The main reason for the ruble’s recovery was the soaring fuel prices. After Russia launched a military campaign in Ukraine On February 24, the already high oil and gas prices continued to rise. Russia is earning nearly $20 billion a month from energy exports.
Since the end of March, many foreign buyers have complied with the requirement to pay for energy in rubles, pushing up the value of the currency. At the same time, Western sanctions and a wave of businesses leaving Russia have reduced imports. In April, Russia’s account surplus – the difference between exports and imports – rose to a record $37 billion.

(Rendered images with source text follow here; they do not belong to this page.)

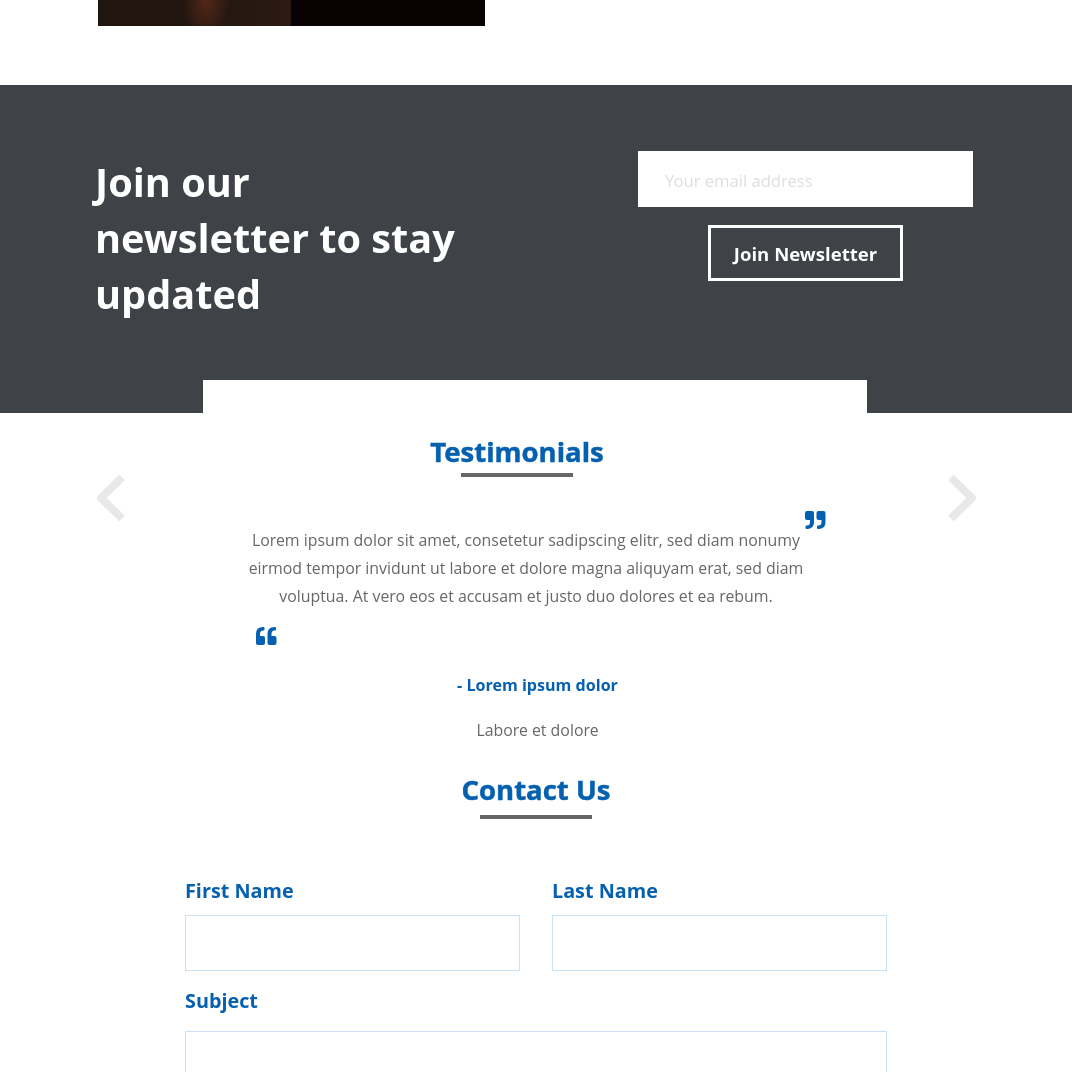
<!DOCTYPE html>
<html lang="en">
<head>
<meta charset="utf-8">
<title>Newsletter, testimonials and contact</title>
<style>
:root {
  --blue: #0560b0;
  --slate: #3f4246;
  --grey: #666;
  --field-line: #c9e2f8;
  --placeholder: #dedede;
  --arrow: #e8e8e8;
  --white: #fff;
}
* { box-sizing: border-box; margin: 0; padding: 0; }
html, body { width: 1072px; height: 1072px; overflow: hidden; }
body {
  background: var(--white);
  color: var(--grey);
  font: 15.87px/28px "Open Sans", "Noto Sans", sans-serif;
}
.page { display: flex; flex-direction: column; width: 1072px; height: 1072px; overflow: hidden; }

.feature { flex: none; height: 85px; padding-left: 98px; }
.feature-photo {
  width: 387px; height: 26px;
  background:
    linear-gradient(90deg, transparent 193px, #080203 193px),
    radial-gradient(ellipse 24px 44px at 108px 0, #532719, transparent),
    linear-gradient(90deg, #20150f, #21150f 90px, #2b1a13 193px);
}

.newsletter {
  flex: none; height: 328px;
  display: flex; justify-content: space-between;
  padding: 66px 99px 0 95px;
  background: var(--slate); color: var(--white);
}
.newsletter h2 { padding-top: 3px; font-size: 39.7px; line-height: 56px; font-weight: 700; white-space: nowrap; }
.signup { display: flex; flex-direction: column; align-items: center; gap: 18px; width: 335px; }
.email-field {
  width: 335px; height: 56px; padding: 3px 0 0 27px;
  background: var(--white); color: var(--placeholder);
  font-size: 16.6px; line-height: 54px;
}
.join-button {
  width: 195px; height: 56px;
  border: 3px solid var(--white);
  color: var(--white); font-size: 18.6px; font-weight: 700; line-height: 51px;
  text-align: center; text-decoration: none; white-space: nowrap;
}

.section-title {
  color: var(--blue); font-size: 27.5px; line-height: 38px; font-weight: 700;
  -webkit-text-stroke: 0.5px var(--blue);
  text-align: center; white-space: nowrap;
}
.title-rule { width: 112px; height: 4px; background: var(--grey); }

.testimonials { position: relative; flex: none; height: 391px; margin-top: -33px; }
.panel {
  display: flex; flex-direction: column; align-items: center;
  width: 664px; height: 391px; margin-left: 203px; padding-top: 53px;
  background: var(--white); text-align: center; white-space: nowrap;
}
.panel header { display: flex; flex-direction: column; align-items: center; margin-right: 36px; }
.panel .title-rule { margin-top: 2px; }
.quote { margin: 49px 18px 0 0; }
.author { margin: 61px 0 0 5px; color: var(--blue); font-size: 16.1px; font-weight: 700; }
.role { margin: 17px 0 0 5px; }
.icons { position: absolute; left: 0; top: 0; width: 1072px; height: 391px; }

.contact { display: flex; flex-direction: column; align-items: center; }
.contact .title-rule { margin-top: 6px; }
.contact-form {
  display: grid; grid-template-columns: 335px 335px; column-gap: 32px;
  width: 702px; margin-top: 58px;
  color: var(--blue); font-size: 19.8px; font-weight: 700;
}
.label { line-height: 28px; }
.field { height: 56px; margin-top: 10px; border: 1px solid var(--field-line); }
.wide { grid-column: 1 / -1; }
.wide .label { margin-top: 16px; }
.wide .field { margin-top: 16px; }
</style>
</head>
<body>
<main class="page">
  <section class="feature">
    <div class="feature-photo" role="img" aria-label="Lower edge of a dark photograph with a warm brown glow"></div>
  </section>

  <section class="newsletter">
    <h2>Join our<br>newsletter to stay<br>updated</h2>
    <div class="signup">
      <div class="email-field">Your email address</div>
      <a class="join-button" href="#">Join Newsletter</a>
    </div>
  </section>

  <section class="testimonials">
    <div class="panel">
      <header>
        <h2 class="section-title">Testimonials</h2>
        <div class="title-rule"></div>
      </header>
      <p class="quote">Lorem ipsum dolor sit amet, consetetur sadipscing elitr, sed diam nonumy<br>eirmod tempor invidunt ut labore et dolore magna aliquyam erat, sed diam<br>voluptua. At vero eos et accusam et justo duo dolores et ea rebum.</p>
      <p class="author">- Lorem ipsum dolor</p>
      <p class="role">Labore et dolore</p>
    </div>
    <svg class="icons" viewBox="0 0 1072 391" aria-hidden="true">
      <defs>
        <path id="quote-mark" d="M2 0H7Q9 0 9 2V11Q9 18 2 18H1.5Q.5 18 .5 17V15.5Q.5 14.500 1.500 14.500H2Q5 14.500 5 11V9H2Q0 9 0 7V2Q0 0 2 0Z"/>
        <g id="quote-pair"><use href="#quote-mark"/><use href="#quote-mark" x="11.500"/></g>
      </defs>
      <g fill="none" stroke="var(--arrow)" stroke-width="8" stroke-linejoin="round">
        <path d="M122 97.500L101 118L122 138.500"/>
        <path d="M951 97.500L972 118L951 138.500"/>
      </g>
      <g fill="var(--blue)">
        <use href="#quote-pair" x="805" y="131"/>
        <use href="#quote-pair" transform="translate(276.500 265) rotate(180)"/>
      </g>
    </svg>
  </section>

  <section class="contact">
    <h2 class="section-title">Contact Us</h2>
    <div class="title-rule"></div>
    <div class="contact-form">
      <div><p class="label">First Name</p><div class="field"></div></div>
      <div><p class="label">Last Name</p><div class="field"></div></div>
      <div class="wide"><p class="label">Subject</p><div class="field"></div></div>
    </div>
  </section>
</main>
</body>
</html>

However, the rapidly rising ruble is a problem for both exporters and government budgets. To stem the ruble’s rally, Russia’s central bank on May 26 cut its key interest rate by 3 percentage points to 11%, signaling more rate cuts as inflation risks subside.
In the bond market, yields on 10-year OFZ government Treasuries, which fluctuate inversely with their prices, briefly fell to 9.23%, their lowest since Jan. before rising to 9.48%, as the market reacted to the central bank’s rate cuts and expectations of more monetary easing.
Markets are focused on Russia’s ability to repay foreign debt after the US pushed the country to the brink of historic default by not renewing its license to pay bondholders in foreign currencies.
Russian Finance Minister Anton Siluanov explained to Russia’s Vedomosti business daily that a scheme similar to the mechanism Russia uses to receive gas payments in rubles would be used to pay have sovereignty. Bondholders will need to open two accounts at a designated Russian bank to receive those funds.